## Exercise instructions
Could you reproduce the lines below from the one with "708C150 765 215" through the one with "710C110 762 165"? Keep both ends and add nothing.

(Records from a collection)

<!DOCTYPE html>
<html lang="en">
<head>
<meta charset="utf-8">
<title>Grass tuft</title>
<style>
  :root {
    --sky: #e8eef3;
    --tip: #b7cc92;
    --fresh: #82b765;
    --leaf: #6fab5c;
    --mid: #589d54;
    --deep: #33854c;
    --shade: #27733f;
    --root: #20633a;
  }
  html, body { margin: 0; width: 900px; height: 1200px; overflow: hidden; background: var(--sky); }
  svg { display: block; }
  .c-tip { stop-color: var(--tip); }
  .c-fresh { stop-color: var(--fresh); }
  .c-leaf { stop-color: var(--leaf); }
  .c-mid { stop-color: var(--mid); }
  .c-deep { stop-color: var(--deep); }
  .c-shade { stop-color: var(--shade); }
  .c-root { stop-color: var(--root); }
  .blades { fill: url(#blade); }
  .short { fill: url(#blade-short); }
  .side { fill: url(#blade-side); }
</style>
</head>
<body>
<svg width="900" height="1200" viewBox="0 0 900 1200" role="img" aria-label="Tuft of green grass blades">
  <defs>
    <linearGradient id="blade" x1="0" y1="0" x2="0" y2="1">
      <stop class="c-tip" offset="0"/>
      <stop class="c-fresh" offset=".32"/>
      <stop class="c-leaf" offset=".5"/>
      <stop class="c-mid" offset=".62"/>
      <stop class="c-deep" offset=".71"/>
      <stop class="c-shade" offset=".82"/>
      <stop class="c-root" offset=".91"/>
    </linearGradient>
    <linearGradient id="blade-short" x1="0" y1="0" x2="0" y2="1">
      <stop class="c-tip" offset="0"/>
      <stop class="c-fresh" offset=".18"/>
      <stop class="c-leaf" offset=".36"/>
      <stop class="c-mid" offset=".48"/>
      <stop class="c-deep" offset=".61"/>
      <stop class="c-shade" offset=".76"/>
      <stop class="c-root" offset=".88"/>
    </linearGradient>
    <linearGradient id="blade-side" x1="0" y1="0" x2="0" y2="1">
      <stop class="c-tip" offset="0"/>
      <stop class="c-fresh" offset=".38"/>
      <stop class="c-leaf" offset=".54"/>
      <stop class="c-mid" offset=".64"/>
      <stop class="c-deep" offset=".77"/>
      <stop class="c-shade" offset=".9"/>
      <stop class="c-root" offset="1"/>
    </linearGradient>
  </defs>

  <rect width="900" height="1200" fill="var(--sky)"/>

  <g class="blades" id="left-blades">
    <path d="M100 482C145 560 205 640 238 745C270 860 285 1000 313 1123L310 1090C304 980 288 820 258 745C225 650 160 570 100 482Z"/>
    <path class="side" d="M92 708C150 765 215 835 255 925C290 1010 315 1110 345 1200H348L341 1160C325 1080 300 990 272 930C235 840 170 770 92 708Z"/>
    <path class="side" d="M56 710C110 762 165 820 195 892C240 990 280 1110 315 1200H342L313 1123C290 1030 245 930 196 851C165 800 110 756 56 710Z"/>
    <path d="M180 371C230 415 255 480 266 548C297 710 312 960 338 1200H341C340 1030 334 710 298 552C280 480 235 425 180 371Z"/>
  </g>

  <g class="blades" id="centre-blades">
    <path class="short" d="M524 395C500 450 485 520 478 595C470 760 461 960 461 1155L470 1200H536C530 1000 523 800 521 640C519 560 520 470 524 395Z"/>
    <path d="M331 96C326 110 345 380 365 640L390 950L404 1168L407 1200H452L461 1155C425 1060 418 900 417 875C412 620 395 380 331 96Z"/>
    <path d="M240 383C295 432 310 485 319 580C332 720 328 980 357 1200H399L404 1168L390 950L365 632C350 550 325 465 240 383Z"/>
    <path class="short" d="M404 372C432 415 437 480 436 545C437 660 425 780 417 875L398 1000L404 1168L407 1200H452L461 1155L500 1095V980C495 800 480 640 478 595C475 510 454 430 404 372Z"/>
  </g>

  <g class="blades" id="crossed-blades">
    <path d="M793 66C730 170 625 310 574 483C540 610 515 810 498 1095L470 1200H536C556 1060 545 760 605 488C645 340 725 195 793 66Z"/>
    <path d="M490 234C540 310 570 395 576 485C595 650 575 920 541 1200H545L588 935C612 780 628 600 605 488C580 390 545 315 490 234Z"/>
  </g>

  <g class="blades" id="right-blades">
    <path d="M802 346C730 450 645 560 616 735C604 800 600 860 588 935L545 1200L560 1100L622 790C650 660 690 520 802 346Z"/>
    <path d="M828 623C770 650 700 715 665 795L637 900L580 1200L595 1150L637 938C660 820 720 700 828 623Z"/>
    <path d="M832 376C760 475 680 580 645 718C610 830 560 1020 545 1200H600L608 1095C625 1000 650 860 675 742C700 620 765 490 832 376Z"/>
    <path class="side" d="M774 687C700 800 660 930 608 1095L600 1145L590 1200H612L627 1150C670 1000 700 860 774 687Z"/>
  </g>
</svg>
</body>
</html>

## Answer space
    <path class="side" d="M92 708C150 765 215 835 255 925C290 1010 315 1110 345 1200H348L341 1160C325 1080 300 990 272 930C235 840 170 770 92 708Z"/>
    <path class="side" d="M56 710C110 762 165 820 195 892C240 990 280 1110 315 1200H342L313 1123C290 1030 245 930 196 851C165 800 110 756 56 710Z"/>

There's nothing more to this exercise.